→ **Task to complete**
Line by line, return the data exactly as shown.

************

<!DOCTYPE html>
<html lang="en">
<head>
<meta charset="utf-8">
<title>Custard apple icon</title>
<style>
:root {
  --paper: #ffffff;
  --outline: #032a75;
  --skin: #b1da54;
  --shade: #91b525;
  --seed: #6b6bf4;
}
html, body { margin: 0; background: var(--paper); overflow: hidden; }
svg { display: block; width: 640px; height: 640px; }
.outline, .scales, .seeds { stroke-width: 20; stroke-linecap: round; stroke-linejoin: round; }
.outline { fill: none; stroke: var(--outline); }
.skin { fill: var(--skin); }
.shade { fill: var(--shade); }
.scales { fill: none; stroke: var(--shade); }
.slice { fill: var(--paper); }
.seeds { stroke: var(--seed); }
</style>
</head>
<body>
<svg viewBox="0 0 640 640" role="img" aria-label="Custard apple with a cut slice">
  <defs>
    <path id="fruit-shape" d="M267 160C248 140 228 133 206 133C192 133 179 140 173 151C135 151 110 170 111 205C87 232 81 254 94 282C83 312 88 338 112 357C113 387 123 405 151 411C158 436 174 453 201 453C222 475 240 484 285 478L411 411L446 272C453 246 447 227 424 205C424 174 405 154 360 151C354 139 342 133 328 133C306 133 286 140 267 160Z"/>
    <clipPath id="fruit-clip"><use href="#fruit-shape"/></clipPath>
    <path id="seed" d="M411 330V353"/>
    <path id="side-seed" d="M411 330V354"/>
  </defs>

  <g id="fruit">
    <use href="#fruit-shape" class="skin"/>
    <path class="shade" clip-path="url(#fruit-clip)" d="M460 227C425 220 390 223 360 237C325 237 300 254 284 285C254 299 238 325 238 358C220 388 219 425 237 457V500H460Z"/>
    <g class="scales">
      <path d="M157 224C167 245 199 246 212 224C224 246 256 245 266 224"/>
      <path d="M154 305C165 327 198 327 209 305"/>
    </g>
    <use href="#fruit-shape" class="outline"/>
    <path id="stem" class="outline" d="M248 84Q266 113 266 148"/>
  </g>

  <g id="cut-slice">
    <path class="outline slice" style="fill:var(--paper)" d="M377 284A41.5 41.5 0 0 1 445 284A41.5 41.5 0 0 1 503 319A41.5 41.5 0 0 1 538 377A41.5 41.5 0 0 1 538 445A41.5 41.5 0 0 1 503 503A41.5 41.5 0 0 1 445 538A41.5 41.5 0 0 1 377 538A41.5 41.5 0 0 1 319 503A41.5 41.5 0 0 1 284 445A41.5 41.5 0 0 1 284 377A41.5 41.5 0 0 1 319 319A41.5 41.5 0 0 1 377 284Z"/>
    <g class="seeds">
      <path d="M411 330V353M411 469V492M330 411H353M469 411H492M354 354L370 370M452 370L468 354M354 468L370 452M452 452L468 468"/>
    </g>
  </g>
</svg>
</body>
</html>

************

→ **Finished task**
<!DOCTYPE html>
<html lang="en">
<head>
<meta charset="utf-8">
<title>Custard apple icon</title>
<style>
:root {
  --paper: #ffffff;
  --outline: #032a75;
  --skin: #b1da54;
  --shade: #91b525;
  --seed: #6b6bf4;
}
html, body { margin: 0; background: var(--paper); overflow: hidden; }
svg { display: block; width: 640px; height: 640px; }
.outline, .scales, .seeds { stroke-width: 20; stroke-linecap: round; stroke-linejoin: round; }
.outline { fill: none; stroke: var(--outline); }
.skin { fill: var(--skin); }
.shade { fill: var(--shade); }
.scales { fill: none; stroke: var(--shade); }
.slice { fill: var(--paper); }
.seeds { stroke: var(--seed); }
</style>
</head>
<body>
<svg viewBox="0 0 640 640" role="img" aria-label="Custard apple with a cut slice">
  <defs>
    <path id="fruit-shape" d="M267 160C248 140 228 133 206 133C192 133 179 140 173 151C135 151 110 170 111 205C87 232 81 254 94 282C83 312 88 338 112 357C113 387 123 405 151 411C158 436 174 453 201 453C222 475 240 484 285 478L411 411L446 272C453 246 447 227 424 205C424 174 405 154 360 151C354 139 342 133 328 133C306 133 286 140 267 160Z"/>
    <clipPath id="fruit-clip"><use href="#fruit-shape"/></clipPath>
    <path id="seed" d="M411 330V353"/>
    <path id="side-seed" d="M411 330V354"/>
  </defs>

  <g id="fruit">
    <use href="#fruit-shape" class="skin"/>
    <path class="shade" clip-path="url(#fruit-clip)" d="M460 227C425 220 390 223 360 237C325 237 300 254 284 285C254 299 238 325 238 358C220 388 219 425 237 457V500H460Z"/>
    <g class="scales">
      <path d="M157 224C167 245 199 246 212 224C224 246 256 245 266 224"/>
      <path d="M154 305C165 327 198 327 209 305"/>
    </g>
    <use href="#fruit-shape" class="outline"/>
    <path id="stem" class="outline" d="M248 84Q266 113 266 148"/>
  </g>

  <g id="cut-slice">
    <path class="outline slice" style="fill:var(--paper)" d="M377 284A41.5 41.5 0 0 1 445 284A41.5 41.5 0 0 1 503 319A41.5 41.5 0 0 1 538 377A41.5 41.5 0 0 1 538 445A41.5 41.5 0 0 1 503 503A41.5 41.5 0 0 1 445 538A41.5 41.5 0 0 1 377 538A41.5 41.5 0 0 1 319 503A41.5 41.5 0 0 1 284 445A41.5 41.5 0 0 1 284 377A41.5 41.5 0 0 1 319 319A41.5 41.5 0 0 1 377 284Z"/>
    <g class="seeds">
      <path d="M411 330V353M411 469V492M330 411H353M469 411H492M354 354L370 370M452 370L468 354M354 468L370 452M452 452L468 468"/>
    </g>
  </g>
</svg>
</body>
</html>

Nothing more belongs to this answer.